The Trump administration announced Friday that it is cutting nearly $300 million in planned funding for a United Nations agency that aids Palestinian refugees after finding the operation “irredeemably flawed.”
The State Department said in a statement that after contributing $60 million to the United Nations Relief and Works Agency for Palestinian Refugees in the Near East in January, “the United States was no longer willing to shoulder the very disproportionate share.”
The U.S. gives some $364 million each year to the agency which provides health care, loans and other social services to Palestinian refugees in in the West Bank, the Gaza Strip, Jordan, Syria and Lebanon. The U.S., which supplies nearly 30 percent of the total budget, is the largest contributor to the organization.
President Trump has long called for other nations to step up and share the “burden of costs,” and while efforts have been made to address the issue, State Department spokeswoman Heather Nauert said that “the overall international response has not been sufficient.”
“Beyond the budget gap itself and failure to mobilize adequate and appropriate burden sharing, the fundamental business model and fiscal practices that have marked UNRWA for years – tied to UNRWA’s endlessly and exponentially expanding community of entitled beneficiaries – is simply unsustainable and has been in crisis mode for many years,” Nauert said.
Palestinians protest along Israel-Gaza border
“The United States will no longer commit further funding to this irredeemably flawed operation.”
The UNRWA released a statement on the U.S.’s decision to withdraw funding.
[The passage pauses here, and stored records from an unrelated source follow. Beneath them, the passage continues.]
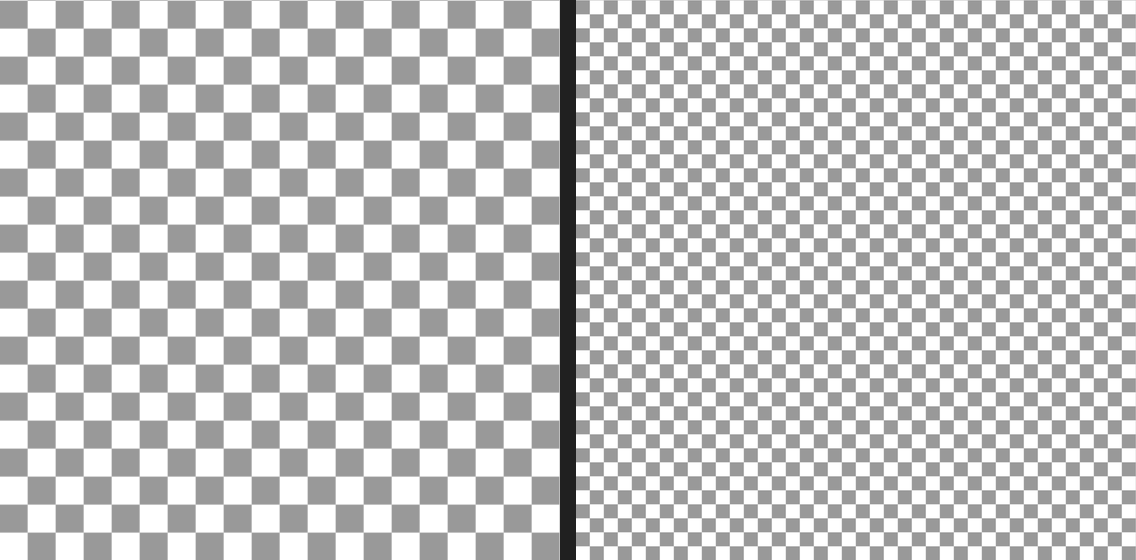
Left: one tile. Right: repeated 2 by 2.
Reproduce this pattern procedurally as a WebGL 1 fragment shader.

```glsl
precision highp float;
// Plain checkerboard of 20 by 20 squares in white and mid grey.
// Each axis is a soft square wave of period two cells; the sign of
// their product picks the colour, so the board tiles on all sides.

uniform vec2 u_resolution;

// Square wave: +1 in even cells, -1 in odd cells, with soft steps.
vec2 cellSign(vec2 p, vec2 softness) {
    vec2 edgeDistance = 0.5 - abs(mod(p + 0.5, 2.0) - 1.0);
    return clamp(edgeDistance / softness, -1.0, 1.0);
}

void main() {
    vec2 uv = gl_FragCoord.xy / u_resolution;

    // Twenty cells per side, with the grid nudged slightly left and down.
    vec2 cell = uv * 20.0 + vec2(0.01, 0.023);

    // Edge softness in cells, never narrower than half a pixel.
    vec2 softness = max(vec2(0.026), 10.0 / u_resolution);
    vec2 wave = cellSign(cell, softness);
    float white = 0.5 + 0.5 * wave.x * wave.y;

    gl_FragColor = vec4(vec3(mix(0.6, 1.0, white)), 1.0);
}
```
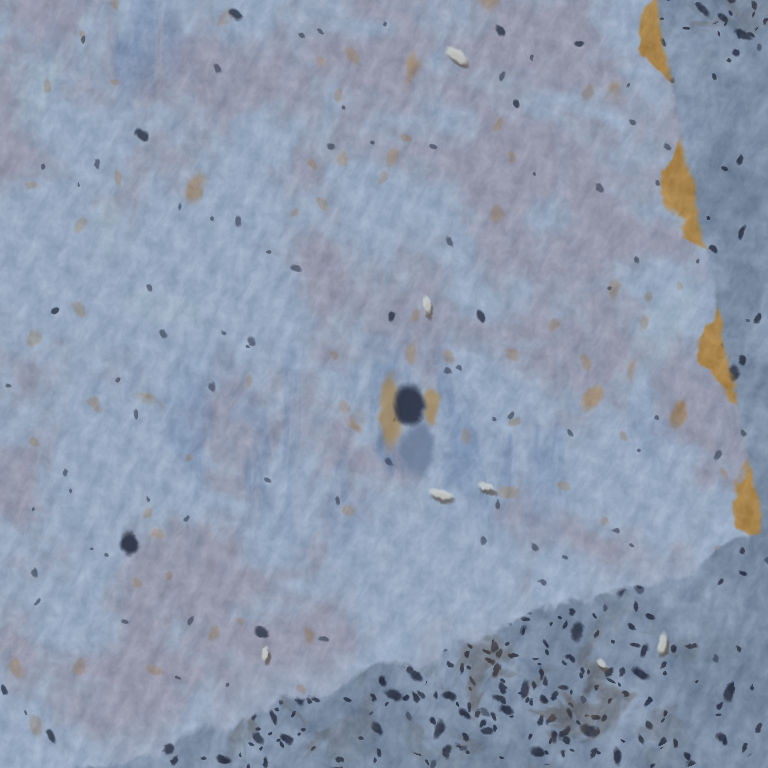
Reproduce this texture procedurally as a three.js fragment shader.

```glsl
varying vec2 vUv;

const vec3 PAINT = vec3(0.590, 0.660, 0.750);
const vec3 MAUVE = vec3(0.580, 0.595, 0.665);
const vec3 STAIN_BLUE = vec3(0.440, 0.530, 0.665);
const vec3 PALE = vec3(0.640, 0.710, 0.765);
const vec3 GROUND = vec3(0.455, 0.520, 0.610);
const vec3 OCHRE = vec3(0.660, 0.500, 0.250);
const vec3 RUST = vec3(0.560, 0.480, 0.410);
const vec3 BROWN = vec3(0.310, 0.270, 0.230);
const vec3 TAR = vec3(0.170, 0.200, 0.270);
const vec3 CHIP_WHITE = vec3(0.800, 0.815, 0.800);

const float EDGE_SLOPE = 0.34;   // rise of the lower panel edge
const float SIDE_SLOPE = 0.205;  // lean of the right panel edge
const float STRIP_PERIOD = 0.21; // spacing of the ochre remnants
const float RAGGED = 0.005;      // roughness of all outlines
const float GRAIN = 0.055;       // contrast of the fine relief

vec4 hash4(vec2 p) {
  vec4 h = fract(p.xyxy * vec4(0.1031, 0.1030, 0.0973, 0.1099));
  h += dot(h, h.wzxy + 33.33);
  return fract((h.xxyz + h.yzzw) * h.zywx);
}

mat2 turn(float a) {
  float c = cos(a), s = sin(a);
  return mat2(c, s, -s, c);
}

// Layered, warped sines, roughly -0.6 to 0.6
float waves(vec2 p) {
  float sum = 0.0, amp = 0.5;
  for (int i = 0; i < 6; i++) {
    p = turn(1.15) * p * 1.65 + 2.7;
    p += 0.4 * sin(p.yx * 1.3 + float(i));
    sum += amp * sin(p.x) * sin(p.y);
    amp *= 0.65;
  }
  return sum;
}

// Cellular scatter of leaning ellipses; size is in cells
float flecks(vec2 p, float cells, float seed, float keep, float size, float stretch) {
  vec2 g = p * cells;
  float mask = 0.0;
  for (int j = -1; j <= 1; j++) {
    for (int i = -1; i <= 1; i++) {
      vec2 cell = floor(g) + vec2(float(i), float(j));
      vec4 h = hash4(cell + seed);
      vec2 d = turn(2.2 * (h.z - 0.5) - 0.35) * (g - cell - h.xy);
      float r = size * mix(0.45, 1.0, fract(h.z * 7.3));
      float body = 1.0 - smoothstep(0.6, 1.25, length(d * vec2(stretch, 1.0)) / r);
      mask = max(mask, body * step(h.w, keep));
    }
  }
  return mask;
}

float blob(vec2 p, vec2 center, vec2 radius) {
  return 1.0 - smoothstep(0.65, 1.2, length((p - center) / radius));
}

float cloud(vec2 p, vec2 center, vec2 radius) {
  vec2 d = (p - center) / radius;
  return exp(-dot(d, d));
}

void main() {
  vec2 uv = vUv;
  vec2 p = uv + RAGGED * vec2(waves(uv * 38.0), waves(uv * 38.0 + 9.0));
  float broad = waves(uv * 4.0 + 1.3);
  float patchy = waves(uv * 13.0 + 5.0);
  vec2 lean = turn(0.4) * uv;
  float relief = waves(lean * vec2(75.0, 42.0)) + 0.5 * waves(uv * 120.0);

  // Panel outline
  float below = p.y + 0.043 - EDGE_SLOPE * p.x + 0.022 * patchy;
  float side = 0.853 + SIDE_SLOPE * (1.0 - p.y) - p.x;
  float inside = min(below, side);
  float panel = smoothstep(-0.004, 0.006, inside);

  // Weathered paint
  float warm = 0.3 + broad + 0.7 * patchy + 0.45 * cloud(uv, vec2(0.85, 0.42), vec2(0.22));
  vec3 paint = mix(PAINT, MAUVE, smoothstep(0.05, 0.85, warm));
  float smear = flecks(p, 5.0, 31.0, 0.35, 0.42, 2.8);
  paint = mix(paint, PALE, 0.45 * smear * smoothstep(0.4, 0.6, uv.y));
  float streak = smoothstep(-0.05, 0.5, waves(uv * vec2(24.0, 7.0)) + 0.3 * patchy);
  float blueZone = cloud(uv, vec2(0.5, 0.43), vec2(0.32, 0.11))
                 + 0.8 * cloud(uv, vec2(0.14, 0.94), vec2(0.12, 0.09));
  paint = mix(paint, STAIN_BLUE, 0.75 * streak * blueZone);
  float rim = smoothstep(0.08, 0.0, below);
  paint = mix(paint, PAINT * 1.03, 0.6 * rim);

  // Rust patches and the worn ochre strip
  float rust = flecks(p, 8.0, 3.0, 0.20, 0.22, 1.7) * smoothstep(-0.3, 0.3, patchy + 0.1);
  rust = max(rust, 0.6 * flecks(p, 22.0, 17.0, 0.13, 0.30, 1.6));
  paint = mix(paint, mix(RUST, OCHRE, 0.25 + 0.4 * patchy), 0.65 * rust);
  float stripWidth = 0.014 + 0.030 * cos(6.2832 * (uv.y - 0.33) / STRIP_PERIOD) + 0.022 * patchy;
  float strip = smoothstep(-0.002, 0.006, stripWidth - side) * step(0.27, uv.y);
  paint = mix(paint, OCHRE, 0.88 * strip);

  // Bare ground with clustered tar flecks
  vec3 ground = mix(GROUND, PAINT, clamp(0.22 + 0.6 * patchy, 0.0, 0.6));
  float cluster = cloud(uv, vec2(0.70, 0.10), vec2(0.19, 0.09))
                + 0.8 * cloud(uv, vec2(0.36, 0.05), vec2(0.08, 0.06))
                + 0.6 * cloud(uv, vec2(0.92, 0.98), vec2(0.08, 0.05));
  float keep = 0.05 + 0.55 * min(cluster, 1.0);
  float tar = max(flecks(p, 32.0, 41.0, keep, 0.48, 1.9), flecks(p, 64.0, 57.0, keep, 0.45, 1.7));
  float earthy = smoothstep(0.0, 0.4, waves(uv * 20.0 + 3.0)) * min(cluster, 1.0);
  ground = mix(ground, BROWN, 0.45 * earthy);
  ground = mix(ground, mix(TAR, BROWN, 0.7 * earthy), 0.88 * tar);

  vec3 color = mix(ground, paint, panel);
  color += GRAIN * relief * vec3(1.0, 0.96, 0.92);

  // Pits and pale chips with a shaded lower side
  float pits = max(flecks(p, 13.0, 71.0, 0.10, 0.14, 1.5), 0.7 * flecks(p, 34.0, 83.0, 0.07, 0.24, 1.5));
  color = mix(color, TAR, 0.8 * pits);
  float shade = flecks(p + vec2(-0.003, 0.007), 10.0, 97.0, 0.10, 0.17, 2.2);
  float chips = flecks(p, 10.0, 97.0, 0.10, 0.17, 2.2);
  color = mix(color, BROWN, 0.6 * shade);
  color = mix(color, CHIP_WHITE, 0.8 * chips);

  // Deep chip with an ochre surround, and one black pit
  float halo = max(blob(p, vec2(0.508, 0.462), vec2(0.017, 0.048)), blob(p, vec2(0.562, 0.472), vec2(0.010, 0.026)));
  color = mix(color, OCHRE, 0.6 * halo);
  color = mix(color, STAIN_BLUE * 0.85, 0.7 * blob(p, vec2(0.543, 0.415), vec2(0.022, 0.038)));
  float hole = max(blob(p, vec2(0.534, 0.473), vec2(0.021, 0.026)), blob(p, vec2(0.168, 0.293), vec2(0.012, 0.016)));
  color = mix(color, TAR, 0.92 * hole);

  gl_FragColor = vec4(color, 1.0);
}
```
“We regret the United States’ decision to provide no further funding to UNRWA, which provides essential services to Palestine refugees and contributes to stability in the region,” the statement said. “The US has traditionally been the largest single contributor to UNRWA. We appreciate its support over the years.”
It also called on other countries to “fill in the remaining financial gap” so the organization could continue to provide assistance to the “vulnerable” Palestinian population.
UNRWA was set up in the wake of the 1948 Arab-Israeli war to deal with displaced Palestinians, but is a frequent target of Israel, which claims it perpetuates a “right of return” that Israel rejects. Trump vowed early on in his presidency that the U.S. will no longer fund agencies and countries that do not support its interests.
The State Department said it will continue dialogue with the U.N. about new approaches.
“Palestinians, wherever they live, deserve better than an endlessly crisis-driven service provision model. They deserve to be able to plan for the future.”